FDA to consider food allergen thresholds
Jan. 3, 2013
by Jay Sjerven
WASHINGTON — The Food and Drug Administration on Dec. 14 established a docket to accept comments in connection with its intent to set regulatory thresholds for major food allergens as defined by the Food Allergen Labeling and Consumer Protection Act (FALCPA) of 2004. The docket will remain open until Feb. 13, 2013.
In its request for comments published in the Federal Register, the FDA noted FALCPA was enacted to help consumers more easily identify ingredients in foods that may cause an allergic reaction. The FALCPA defined the term “major food allergens” and stated foods regulated under the Food, Drug and Cosmetics Act are misbranded unless they declare the presence of major food allergens on the product label using the common name of the food allergens. The food allergens were defined to include milk, egg, fish, Crustacean shellfish, tree nuts, wheat, peanuts and soybeans as well as food ingredients that contain protein derived from such foods. The definition excludes any highly refined oil derived from a major food allergen and any ingredient derived from such highly refined oil.
The FDA said FALCPA provides two mechanisms through which ingredients may become exempt from the major food allergen labeling requirement. An individual may petition for an exemption by providing scientific evidence, including the analytical method used, that an ingredient “does not cause an allergic response that poses a risk to human health.”
Alternatively, an individual may submit a notification that contains either scientific evidence showing that an ingredient “does not contain allergenic protein” or that a determination has previously been made through a premarket approval process that the ingredient “does not cause an allergic response that poses a risk to human health.”
The FDA notice also pointed to the problem of cross-contact, the inadvertent introduction of an allergen into a product that would not intentionally contain that allergen as an ingredient.
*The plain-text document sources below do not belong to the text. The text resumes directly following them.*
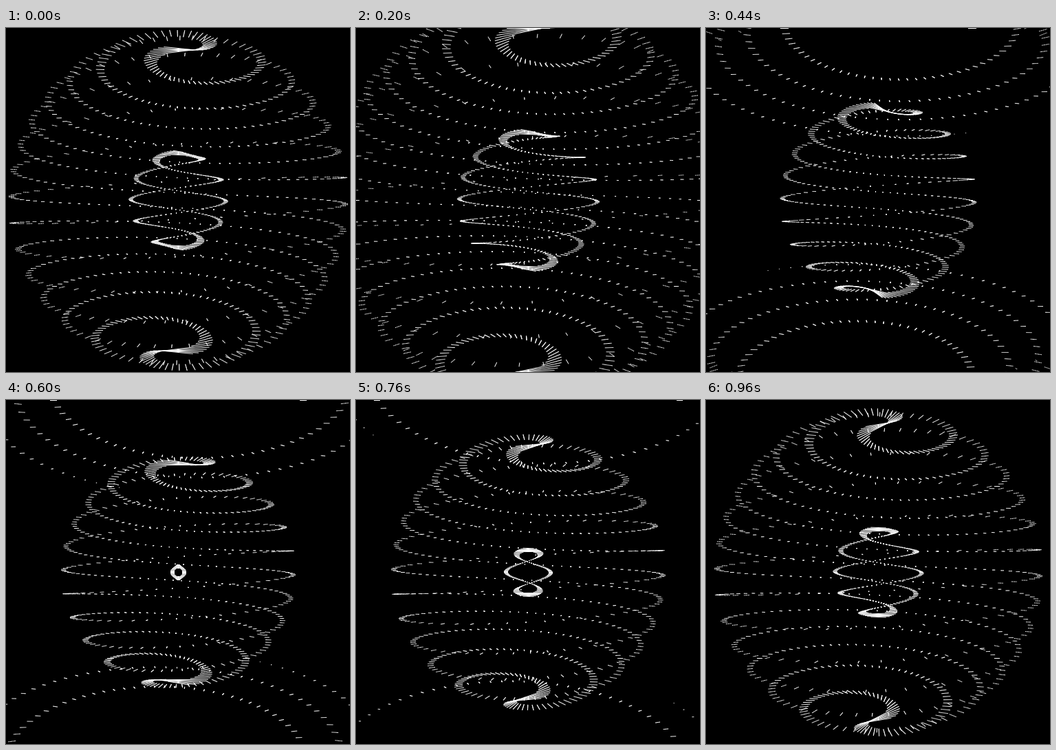
An HTML page with a canvas for the animation above (1 s loop, 500 px wide and 500 px high).

```html
<!DOCTYPE html>
<html lang="en">
<head>
<meta charset="utf-8">
<title>Twisted rods, spherical waves</title>
<style>
  html, body { margin: 0; width: 100%; height: 100%; overflow: hidden; background: #000; }
  canvas { display: block; width: 500px; height: 500px; }
</style>
</head>
<body>
<canvas id="stage" width="500" height="500"></canvas>
<script>
const ctx = document.getElementById('stage').getContext('2d');

const LOOP = 1000;    // ms
const STEP = 40;      // ms per picture
const SIZE = 500;
const HALF = SIZE / 2;
const TWIST = 8 * 2 * Math.PI / SIZE;   // eight turns over the whole stack
const CAMERA = 500;   // distance from eye to centre
const GAP = 150;      // distance between two waves
const START = -84;    // inner radius of the first wave at time 0
const BAND = 6;       // thickness of a wave

// One lit point at r along a rod, seen in perspective.
function plot(r, y, cos, sin) {
  const scale = CAMERA / (CAMERA - r * sin);
  ctx.fillRect(HALF + r * cos * scale, HALF + y * scale, 1, 1);
}

// Distance along a rod at height y where it leaves a sphere.
function reach(radius, y) {
  return Math.sqrt(Math.max(0, radius * radius - y * y));
}

function drawWave(inner) {
  const outer = inner + BAND;
  if (outer <= 0) return;
  for (let y = -HALF; y < HALF; y++) {
    if (Math.abs(y) >= outer) continue;
    const cos = Math.cos(y * TWIST);
    const sin = Math.sin(y * TWIST);
    const first = Math.ceil(reach(Math.max(0, inner), y));
    const end = Math.min(reach(outer, y), HALF + 1);
    for (let r = first; r < end; r++) {
      if (r < HALF) plot(r, y, cos, sin);
      if (r > 0) plot(-r, y, cos, sin);
    }
  }
}

function draw(time) {
  ctx.fillStyle = '#000';
  ctx.fillRect(0, 0, SIZE, SIZE);
  ctx.fillStyle = '#fff';
  for (let k = 0; k < 3; k++) {
    drawWave(START + GAP * (k + time / LOOP));
  }
}

let shown = -1;

function tick(now) {
  const time = Math.floor((now % LOOP) / STEP) * STEP;
  if (time !== shown) draw(time);
  shown = time;
  requestAnimationFrame(tick);
}

draw(0);
requestAnimationFrame(tick);
</script>
</body>
</html>
```
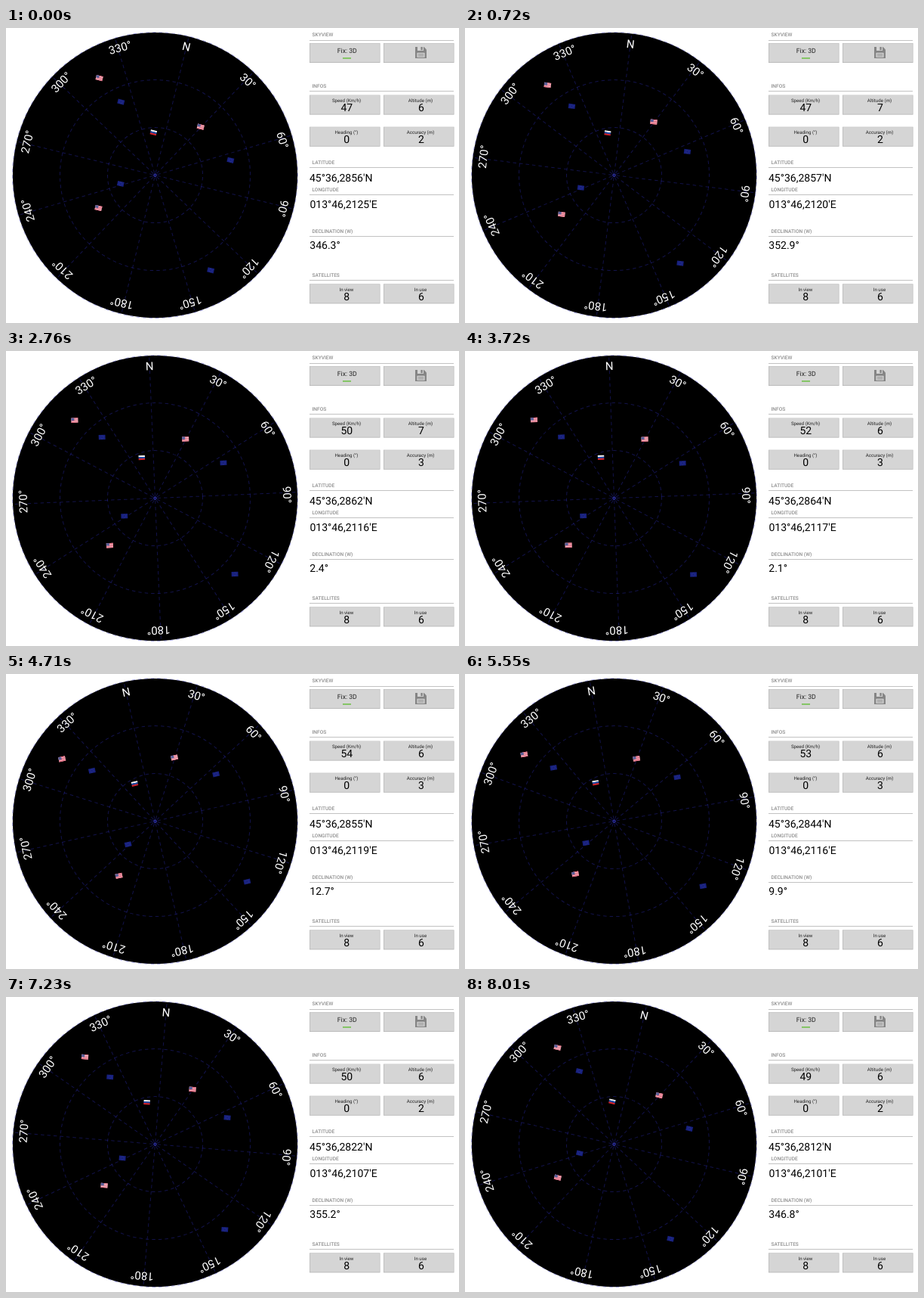
Animation of 600 by 390 pixels, one loop 8040 ms. Source, as an HTML page:

```html
<!DOCTYPE html>
<html lang="en">
<head>
<meta charset="utf-8">
<title>Skyview</title>
<style>
  html, body { margin: 0; width: 100%; height: 100%; overflow: hidden; background: #fff; }
  svg { display: block; width: 600px; height: 390px; font-family: Roboto, Arial, sans-serif; text-rendering: geometricPrecision; }
  .head { font-size: 6.6px; font-weight: 500; fill: #8e8e8e; }
  .big { font-size: 14px; fill: #000; }
  .mid { text-anchor: middle; }
  .cap { font-size: 6.2px; fill: #222; text-anchor: middle; }
  .mark { font-size: 15px; fill: #fff; text-anchor: middle; }
  .grid { fill: none; stroke: rgba(50, 50, 205, .36); stroke-width: 1; stroke-dasharray: 4.5 4; }
</style>
</head>
<body>
<svg id="stage" viewBox="0 0 600 390"></svg>
<script>
const LOOP = 8040, STEP = 30;
const CX = 197.5, CY = 194.6, R = 188.6;
const DEGREE = 5.6; // width of the degree sign in a mark
const stage = document.getElementById('stage');

function add(parent, tag, attrs, text) {
  const el = document.createElementNS('http://www.w3.org/2000/svg', tag);
  for (const k in attrs) el.setAttribute(k, attrs[k]);
  if (text !== undefined) el.textContent = text;
  parent.appendChild(el);
  return el;
}
const rect = (p, x, y, width, height, fill) => add(p, 'rect', { x, y, width, height, fill });
const label = (cls, x, y, text) => add(stage, 'text', { class: cls, x, y }, text);

// Sky plot
add(stage, 'circle', { cx: CX, cy: CY, r: R, fill: '#000' });
const sky = add(stage, 'g', {});
for (const part of [1 / 3, 2 / 3, 1]) add(sky, 'circle', { class: 'grid', r: (R + .4) * part });
for (let a = 0; a < 360; a += 30) {
  const arm = add(sky, 'g', { transform: `rotate(${a})` });
  add(arm, 'line', { class: 'grid', y1: -3, y2: -R });
  // digits are centred on the spoke, the degree sign hangs to the right
  add(arm, 'text', { class: 'mark', x: a ? DEGREE / 2 : 0, y: -169.6 }, a ? a + '°' : 'N');
}
add(sky, 'circle', { r: 1.6, fill: '#05051c', stroke: '#3c40d8', 'stroke-width': 1 });

const flags = {
  us(g) {
    rect(g, -4.5, -3.1, 9, 6.2, '#f3d2d8');
    for (let i = 0; i < 4; i++) rect(g, -4.5, -3.1 + i * 1.77, 9, .89, '#e0506a');
    rect(g, -4.5, -3.1, 4, 3.4, '#565f98');
  },
  eu(g) {
    rect(g, -4.4, -3.1, 8.8, 6.2, '#17207f');
    add(g, 'circle', { r: 2, fill: 'none', stroke: '#46508c', 'stroke-width': .6, 'stroke-dasharray': '.5 .55' });
  },
  ru(g) {
    ['#ffffff', '#2350b0', '#d8232c'].forEach((c, i) => rect(g, -4.2, -3 + i * 2, 8.4, 2, c));
  }
};
// kind, azimuth, distance from centre
[
  ['us', -43.6, 148.2], ['eu', -38.7, 107], ['ru', -15.9, 56.4], ['us', 29.6, 87.9],
  ['eu', 65.1, 101.8], ['eu', 135.95, 145.7], ['eu', -117.75, 47.1], ['us', -133.74, 86.7]
].forEach(([kind, az, r]) => {
  const a = az * Math.PI / 180;
  flags[kind](add(sky, 'g', { transform: `translate(${r * Math.sin(a)} ${-r * Math.cos(a)})` }));
});

// Side panel
[['SKYVIEW', 9, 16], ['INFOS', 77, 83], ['LATITUDE', 177.6, 184], ['LONGITUDE', 213.6, 220],
 ['DECLINATION (W)', 269, 275], ['SATELLITES', 327, 333]].forEach(([name, y, line]) => {
  label('head', 405.5, y + 2.4, name);
  rect(stage, 402, line, 191, 1, '#c2c2c2');
});

function button(x, y) {
  rect(stage, x, y, 93.5, 26, '#b4b4b4');
  rect(stage, x + .6, y + .4, 92.3, 24.8, '#d5d5d5');
}
function field(col, y, name, value) {
  button(col ? 500 : 402, y);
  label('cap', col ? 549 : 451, y + 9.3, name);
  return label('big mid', col ? 550 : 451.3, y + 21.7, value);
}

button(402, 20);
button(500, 20);
add(stage, 'text', { class: 'mid', x: 451.8, y: 33, 'font-size': 8.7, fill: '#222' }, 'Fix: 3D');
rect(stage, 446, 39, 11, 1.8, '#7cc35a');
add(stage, 'path', { d: 'M542 25h11.6l3.4 3.4v11.6h-15z', fill: '#858585' });
rect(stage, 545, 25, 8, 5, '#d5d5d5');
rect(stage, 549.4, 25, 2.4, 4.2, '#858585');
rect(stage, 544.4, 32.8, 10.2, 6, '#d5d5d5');
rect(stage, 545.6, 34.2, 7.8, 1, '#858585');
rect(stage, 545.6, 36.4, 7.8, 1, '#858585');

const speed = field(0, 88.6, 'Speed (Km/h)');
const altitude = field(1, 88.6, 'Altitude (m)');
field(0, 130.7, 'Heading (°)', 0);
const accuracy = field(1, 130.7, 'Accuracy (m)');
field(0, 338.4, 'In view', 8);
field(1, 338.4, 'In use', 6);
const lat = label('big', 402, 203.3);
const lon = label('big', 402.4, 238.1);
const decl = label('big', 402.3, 292);

// Motion
const times = [0, 720, 1770, 3720, 4710, 6330, 8010];
const track = {
  turn: [-13.7, -7.1, 2.9, 2.1, 12.7, 4, -13.2],
  speed: [47, 47, 48, 52, 54, 52, 49],
  lat: [2856, 2857, 2859, 2864, 2855, 2834, 2812],
  lon: [2125, 2120, 2115, 2117, 2119, 2113, 2101]
};
function segment(t) {
  let i = 0;
  while (i < times.length - 2 && t >= times[i + 1]) i++;
  const span = times[i + 1] - times[i];
  return { i, span, u: (t - times[i]) / span };
}
function step(values, t) {
  const { i, u } = segment(t);
  return Math.round(values[i] + (values[i + 1] - values[i]) * u);
}
function smooth(v, t) {
  const { i, span, u } = segment(t);
  const slope = k => {
    const a = Math.max(k - 1, 0), b = Math.min(k + 1, v.length - 1);
    return (v[b] - v[a]) / (times[b] - times[a]) * span;
  };
  const w = 1 - u;
  return v[i] * (1 + 2 * u) * w * w + slope(i) * u * w * w
    + v[i + 1] * u * u * (3 - 2 * u) - slope(i + 1) * u * u * w;
}

function draw(t) {
  const turn = smooth(track.turn, t);
  sky.setAttribute('transform', `translate(${CX} ${CY}) rotate(${-turn})`);
  decl.textContent = (Math.round(turn * 10) + 3600) % 3600 / 10 + '°';
  lat.textContent = `45°36,${step(track.lat, t)}'N`;
  lon.textContent = `013°46,${step(track.lon, t)}'E`;
  speed.textContent = step(track.speed, t);
  altitude.textContent = t >= 420 && t < 2850 ? 7 : 6;
  accuracy.textContent = t >= 2040 && t < 6900 ? 3 : 2;
}

const start = performance.now();
function tick() {
  const t = (performance.now() - start) % LOOP;
  draw(Math.floor(t / STEP) * STEP);
  requestAnimationFrame(tick);
}
tick();
</script>
</body>
</html>
```
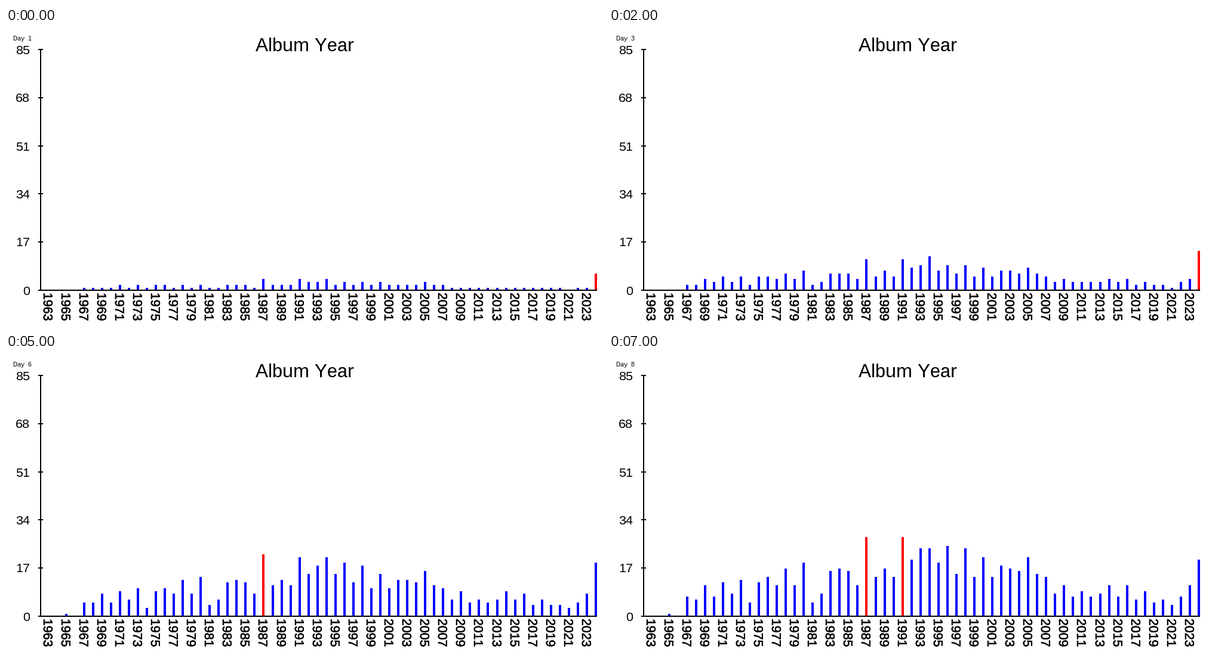
Recreate the animation shown at these times as a matplotlib script. Size 1000x500 px, loop 8 s.

```python
import numpy as np
import matplotlib.pyplot as plt
from matplotlib.animation import FuncAnimation
from matplotlib.patches import Rectangle
from matplotlib.patheffects import withStroke

WIDTH, HEIGHT = 1000, 500
DAYS = 8
FIRST_YEAR, LAST_YEAR = 1963, 2024
AXIS_X, AXIS_Y = 58, 440
UNIT = 4.75          # pixels per album
STEP = 15.04         # pixels per year

plt.rcParams.update({
    "font.family": "Liberation Sans",
    "text.kerning_factor": 6,    # plain advances, no pair kerning
    "text.hinting": "native",
    "text.hinting_factor": 1,
})

# Turning points of the final totals.
TREND = [(1964, 0), (1965, 1), (1966, 0), (1967, 6), (1969, 9), (1973, 11),
         (1974, 5), (1975, 12), (1980, 15), (1981, 7), (1982, 7), (1983, 18),
         (1986, 13), (1987, 23.4), (1989, 14), (1991, 23.5), (1994, 23),
         (2001, 16), (2006, 19), (2007, 11), (2012, 7), (2014, 10), (2018, 7),
         (2021, 4), (2023, 10), (2024, 24.6)]

# Years heard early on: 1 is a steady pace, higher slows down towards the end.
PACE = {1987: 1.08, 1994: 1.55, 2024: 2.5}

YEARS = np.arange(FIRST_YEAR, LAST_YEAR + 1)


def final_totals():
    """Trend with an alternating ripple whose phase drifts over the years."""
    parity = np.where(YEARS % 2, -1, 1)
    ripple = 0.25 * parity * np.sin(np.pi * (YEARS - 1975) / 9.3)
    return np.interp(YEARS, *zip(*TREND)) * (1 + ripple)


TOTALS = final_totals()
PACES = np.array([PACE.get(year, 1) for year in YEARS])


def counts_on(day):
    progress = 1 - (1 - day / DAYS) ** PACES
    return np.floor(TOTALS * progress + 0.5).astype(int)


def year_x(year):
    return int(71 + STEP * (year - FIRST_YEAR))


fig = plt.figure(figsize=(WIDTH / 72, HEIGHT / 72), dpi=72, facecolor="white")
ax = fig.add_axes([0, 0, 1, 1])
ax.set(xlim=(0, WIDTH), ylim=(HEIGHT, 0))
ax.axis("off")


def box(x, y, width, height, color="black", z=2):
    patch = Rectangle((x, y), width, height, facecolor=color,
                      linewidth=0, antialiased=False, zorder=z)
    return ax.add_patch(patch)


def draw_axes():
    box(AXIS_X - 1, 36, 2, AXIS_Y - 36)
    box(AXIS_X - 1, AXIS_Y - 1, 991 - AXIS_X, 2, z=3)
    for value in range(0, 86, 17):
        y = round(AXIS_Y - UNIT * value)
        box(AXIS_X - 4, y - 1, 8, 2)
        ax.text(40, y + 7.5, str(value), size=21.33, ha="right", va="baseline")
    for year in range(FIRST_YEAR, LAST_YEAR, 2):
        ax.text(year_x(year) - 8, 444, str(year), size=21.33, rotation=270,
                rotation_mode="anchor", ha="left", va="baseline",
                path_effects=[withStroke(linewidth=0.6, foreground="black")])
    ax.text(500.5, 39, "Album Year", size=32, ha="center", va="baseline")


draw_axes()
day_label = ax.text(11.5, 21, "", size=10.67, va="baseline")
bars = [box(year_x(year) - 2, AXIS_Y, 4, 0) for year in YEARS]


def update(frame):
    counts = counts_on(frame + 1)
    leader = counts.max()
    for bar, count in zip(bars, counts):
        height = int(UNIT * count)
        bar.set_y(AXIS_Y - height)
        bar.set_height(height)
        bar.set_facecolor("red" if count == leader else "blue")
    day_label.set_text(f"Day  {frame + 1}")
    return [*bars, day_label]


anim = FuncAnimation(fig, update, frames=DAYS, interval=1000, repeat=True)
plt.show()
```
It noted most cross-contact may be avoided by controlling the production environment.
Several risk management strategies to reduce the risk from unlabeled major food allergens have been employed by the agency, including targeted inspections and discussions with industry organizations, the FDA said.
“However, we have not established regulatory thresholds or action levels for major food allergens,” the FDA said. “The establishment of regulatory thresholds or action levels for major food allergens would help us determine whether, or what type of, enforcement action is appropriate when specific problems are identified and also help us establish a clear standard for evaluating claims in FALCPA petitions that an ingredient ‘does not cause an allergic response that poses a risk to human health’ or ‘does not contain allergenic protein.’ Regulatory thresholds also would help industry to conduct allergen hazard analyses and develop standards for evaluating the effectiveness of allergen preventive controls.”
The FDA said it established the docket to provide interested individuals an opportunity to submit comments and data the agency can use to “design and carry out a quantitative risk assessment for establishing regulatory thresholds for major food allergens.” In particular, the FDA invited comments on the following:
• How should the FDA define “an allergic response that poses risk to human health?”
• Which major food allergens are of greatest public health concern and what is the size of the at-risk population?
• How should clinical dose distribution data be used when establishing regulatory thresholds for the major food allergens?
• What approaches exist for using biological markers or other factors related to the severity of allergic responses in a threshold risk assessment?
• What data and information exist on dietary exposure patterns for individuals on allergen-avoidance diets?
• What data or other information exist on current levels of exposure associated with the consumption of undeclared major food allergens in packaged foods?
• What other information or data should the FDA consider in establishing regulatory thresholds for major food allergens?
David Acheson, a partner in the law firm Leavitt Partners and former FDA associate commissioner for foods, said, “FDA is seeking input prior to setting a regulation that would have significant impact on anyone who uses any of the major food allergens in any of their products — or if there is any possibility that an allergen was introduced at any point in your chain of supply.”
Acheson noted some questions not expressly addressed in the FDA notice but still may deserve industry comment included: “Is there, in fact, enough science to back up the establishment of a threshold at all? If set, what exactly would be measured — the allergenic food, or the allergy-causing proteins of the food? An example would be a highly processed soy lecithin that no longer retains allergenic proteins. Will the threshold relate to the ‘soy’ or to the soy protein? How will the FDA balance industry and consumer needs in its final assessment?”
Acheson continued, saying “The Food Safety Modernization Act does recognize allergens as a hazard and requires preventive controls, but defining and setting a hard-and-fast threshold certainly needs to take a great deal more information into consideration. I would highly encourage you to respond during the comment period, which ends Feb. 13, 2013, and provide any comment, and especially any data, that would have an impact on the decision.”
To provide comment or information, go to www.regulations.gov. The docket number is FDA-2012-N-0711.